Saved data entries
____
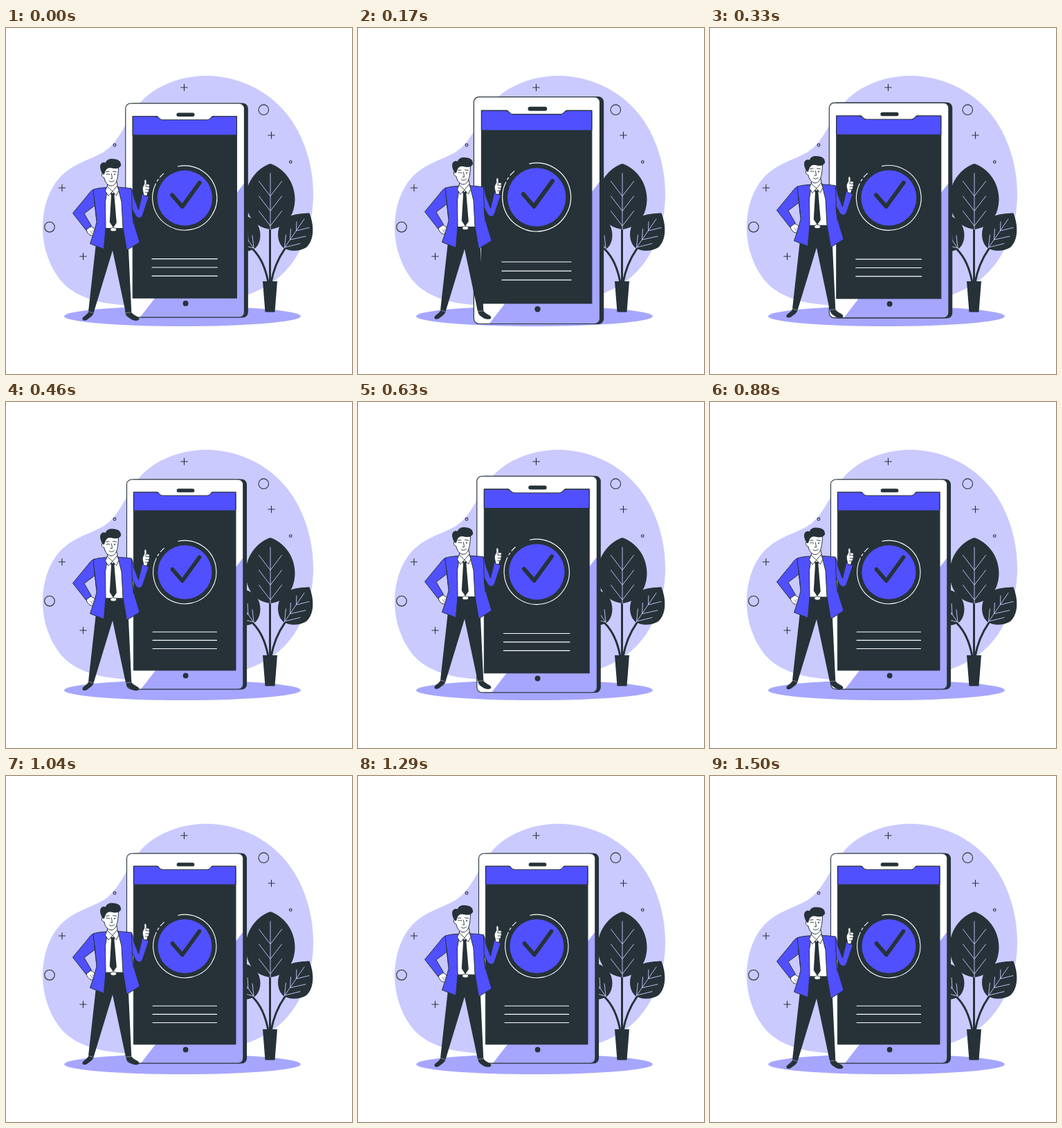
An HTML page with a canvas that plays this animation: 500x500 px, repeating every 1.54 s.

```html
<!DOCTYPE html>
<html lang="en">
<head>
<meta charset="utf-8">
<title>Confirmed</title>
<style>
  html, body { margin: 0; width: 100%; height: 100%; overflow: hidden; background: #fff; }
  canvas { display: block; width: 500px; height: 500px; }
</style>
</head>
<body>
<canvas id="stage"></canvas>
<script>
const SIZE = 500, LOOP = 1540, LEAD = 30;
const DARK = '#263238', BLUE = '#5050ff', MID = '#a6a6ff', PALE = '#cacaff', WHITE = '#fff';

const canvas = document.getElementById('stage');
const ctx = canvas.getContext('2d');
const ratio = window.devicePixelRatio || 1;
canvas.width = canvas.height = SIZE * ratio;
ctx.lineCap = ctx.lineJoin = 'round';

function paint(path, fill, stroke, width = 1) {
  if (fill) { ctx.fillStyle = fill; ctx.fill(path); }
  if (stroke) { ctx.strokeStyle = stroke; ctx.lineWidth = width; ctx.stroke(path); }
}
const shape = (d, fill, stroke, width) => paint(new Path2D(d), fill, stroke, width);

function box(x, y, w, h, r, fill, stroke, width) {
  const p = new Path2D();
  p.roundRect(x, y, w, h, r);
  paint(p, fill, stroke, width);
}
function disc(x, y, rx, fill, stroke, width, ry = rx) {
  const p = new Path2D();
  p.ellipse(x, y, rx, ry, 0, 0, Math.PI * 2);
  paint(p, fill, stroke, width);
}
function arc(x, y, r, from, to, stroke, width) {
  const p = new Path2D();
  p.arc(x, y, r, from * Math.PI / 180, to * Math.PI / 180);
  paint(p, null, stroke, width);
}

// Piecewise linear track through [time, value] pairs.
function track(keys, t) {
  const i = keys.findIndex(k => k[0] > t);
  if (i < 1) return keys[i < 0 ? keys.length - 1 : 0][1];
  const [t0, a] = keys[i - 1], [t1, b] = keys[i];
  return a + (b - a) * (t - t0) / (t1 - t0);
}
const BEAT = [[0, 1], [150, 1.1], [432, 1], [613, 1], [763, 1.1], [888, 1]];
const BOB = [[0, 0], [LOOP / 2, -9.8], [LOOP, 0]];

function drawBackdrop() {
  shape('M288 69C347 69 397 101 422 149C438 180 444 211 444 240C444 283 430 322 405 350' +
    'C378 379 340 392 295 399C250 405 200 404 165 400C130 397 104 388 87 373' +
    'C66 354 53 320 53 289C53 257 64 227 84 210C101 195 120 191 140 180' +
    'C166 164 172 134 193 109C211 87 248 69.5 288 69Z', PALE);
  disc(255, 416.5, 171, MID, null, 0, 14.5);
  for (const [x, y] of [[257.5, 86], [383.5, 155], [81, 231], [111.5, 330]])
    shape(`M${x - 4.7} ${y}h9.4M${x} ${y - 4.7}v9.4`, null, DARK, 1.1);
  for (const [x, y, r] of [[372.3, 118.2, 7.3], [63, 287.6, 7.3], [157, 169.3, 1.9], [411.3, 193.5, 1.8]])
    disc(x, y, r, null, DARK, 1.1);
}

function drawSideLeaf() {
  shape('M438.5 267.5C446 287 445 307 434 317C424 324 406 323 399 316C391 307 391 290 399 280' +
    'C408 269 425 268 438.5 267.5Z', DARK);
  shape('M402.5 317.5L431 276M404.5 299L402.5 317L425 311.5M411.5 290.5L410.5 306L433 301' +
    'M420 280L419.5 293L438 288.5', null, PALE, 0.9);
}

function drawPlant() {
  shape('M379 368C375 346 368 331 357 320M381.5 368V285M383 368C387 346 394 332 403 319', null, DARK, 3);
  ctx.save();
  ctx.translate(760.5, 1);
  ctx.scale(-1, 1);
  drawSideLeaf();
  ctx.restore();
  shape('M382 196C407 205 418 229 417.5 248C417 272 404 288 382 291C360 288 347 272 346.5 248' +
    'C346 229 357 205 382 196Z', DARK);
  let veins = 'M382 210V291';
  for (const y of [221.5, 243, 264.5]) veins += `M365.5 ${y}L382 ${y + 21.5}L398.5 ${y}`;
  shape(veins, null, PALE, 0.9);
  drawSideLeaf();
  shape('M371 366H392L388.5 410.5H374.5Z', DARK);
}

function drawPhone(scale) {
  ctx.save();
  ctx.translate(261, 263.3);
  ctx.scale(scale, scale);
  ctx.translate(-261, -263.3);
  box(178, 112, 169.5, 303, 7, DARK, DARK, 1.1);
  box(174.5, 112, 168.3, 303, 7, WHITE);
  shape('M195 415L342.8 225V408Q342.8 415 335.8 415Z', MID);
  box(174.5, 112, 168.3, 303, 7, null, DARK, 1.1);
  box(184.7, 130.3, 147.3, 257.5, 0, DARK, DARK, 1);
  box(185, 130.3, 146.7, 26.1, 0, BLUE);
  shape('M184.7 156.4V130.3H332V156.4', null, DARK, 1);
  shape('M217 129C223 129.8 220.5 135.2 227 135.2H290C296.5 135.2 294 129.8 300 129Z', WHITE);
  shape('M217 130.3C223 130.3 220.5 135.2 227 135.2H290C296.5 135.2 294 130.3 300 130.3', null, DARK, 1);
  box(246.7, 125.2, 25.6, 5.4, 2.7, DARK);
  disc(259.6, 395.4, 3.9, DARK);

  disc(258.4, 246, 39, BLUE);
  for (const [from, to] of [[-102, 206], [211, 215], [220, 229]])
    arc(258.3, 245.9, 45.7, from, to, WHITE, 1.1);
  shape('M240.5 241.8L254.8 258.3L279.5 224.3', null, DARK, 5.6);
  shape('M212 332.3H304.5M212 344.4H304.5M212 356.5H304.5', null, WHITE, 1.1);
  ctx.restore();
}

function drawHead() {
  shape('M147 222L146 234L154 240L162 233L160 222Z', WHITE, DARK);
  shape('M141 201C140 205 141 208 141.5 210C137 208 137.5 216 142 217C143 223 147 228.5 152 228.5' +
    'C159 228.5 162 219 162.5 203Z', WHITE, DARK);
  shape('M140 212C136 206 134.5 199 138 196C140 194 143 195 144 195C146 189 153 189 158 190' +
    'C163 191 166 194 165.5 196C168 199 164 204 157 203.5C152 203 148 201 145 205C143 207 143 210 142 212Z', DARK);
  shape('M144.5 208.3L149 207.8M154.5 207.6L159.5 208.3M145 211.8Q147.5 210.5 150 212' +
    'M152.5 211L153.5 217.8H151M149 221.3Q152.5 224.6 156.5 220.8', null, DARK, 0.9);
  disc(157, 212, 1, DARK);
}

function drawMan(dy) {
  ctx.save();
  ctx.translate(0, dy);

  // Shoes and trousers
  shape('M119.5 410L127 412C125 417 121 419 118.5 421C115 424 110 424 110.5 420.5C111 417 117 416 119.5 410Z', DARK);
  shape('M173 411L181 410.5C183 416 192 416.5 192.5 421C192 424.5 184 423.5 181 421.5C178 419 174 418 173 411Z', DARK);
  shape('M142 288H172L177 320L181.3 411.5L173 412L154 322L126.5 412.5L119 410.5L130 312Z', DARK);
  shape('M119.4 410.3L126.5 412.6M173 412L181 411.3', null, WHITE, 0.4);

  // Shirt, tie and buckle
  shape('M146 231L162 231L170 250V290H142V250Z', WHITE, DARK);
  shape('M150.5 237H157.5L156.5 243L159.8 282L155 289L149.8 281L152 243Z', DARK);
  disc(155.2, 291.6, 4.4, WHITE, DARK, 0.8, 2.6);

  // Raised arm
  shape('M179 232C183 231 183 238 185 246L191.5 263L197 240L206.3 244.5L198 269' +
    'C196 277 190 276 187 271L179 256Z', BLUE, DARK);
  // Bent arm
  shape('M127 233.5C123 235 121 238 118 242L96.5 268L116 293L123.5 286.5L113 268.5L131 255Z', BLUE, DARK);
  shape('M116.5 291.5L122 287.5C126 288 129 291 128.5 294L130 298C128 301 124 301 121 299.5C118 297 116 294 116.5 291.5Z', WHITE, DARK);
  shape('M122 294L126.5 299M125 293L129 297', null, DARK, 0.7);

  // Jacket
  shape('M146.5 231C139 231 131 232 126 234L131 281C128 293 125 302 121.5 312L141.5 320L144 290L143.5 252Z', BLUE, DARK);
  shape('M162 230.5C170 231 177 231.5 181.5 232.5L182.5 270C185 286 190 298 193 310L174.5 321.5L169 289L167 252Z', BLUE, DARK);
  shape('M128 251L130.5 274M182.5 262L184 283', null, DARK, 0.9);

  drawHead();
  shape('M146 229.5L143.5 236L148 243L153.8 236.5L160.5 228.5L163 235L159.5 242.5L153.8 236.5Z', WHITE, DARK, 0.9);

  // Thumbs up
  shape('M199 242L197.3 234C196.5 230 199.5 228 200 225C199.5 221 200 219 201.5 219.3' +
    'C203.8 220 203 224 203 226H206C208 227 207.5 229 206.8 230C208 232 207.3 233.5 206.3 234' +
    'C207 236.5 206 237.5 205 238L203.5 243Z', WHITE, DARK, 0.9);
  shape('M202 226.2V229.7H206.8M202 233.8H206.3M201.5 237.8H205', null, DARK, 0.8);
  ctx.restore();
}

function draw(now) {
  const t = (now + LEAD) % LOOP;
  ctx.setTransform(ratio, 0, 0, ratio, 0, 0);
  ctx.fillStyle = WHITE;
  ctx.fillRect(0, 0, SIZE, SIZE);
  drawBackdrop();
  drawPlant();
  drawPhone(track(BEAT, t));
  drawMan(track(BOB, t));
}

let start;
function frame(now) {
  start ??= now;
  draw(now - start);
  requestAnimationFrame(frame);
}
draw(0);
requestAnimationFrame(frame);
</script>
</body>
</html>
```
____
→ **WHAT IS EXPECTED**
Return each line from the data where the string "Math" can be found.

→ **YOUR RESPONSE**
  p.ellipse(x, y, rx, ry, 0, 0, Math.PI * 2);
  p.arc(x, y, r, from * Math.PI / 180, to * Math.PI / 180);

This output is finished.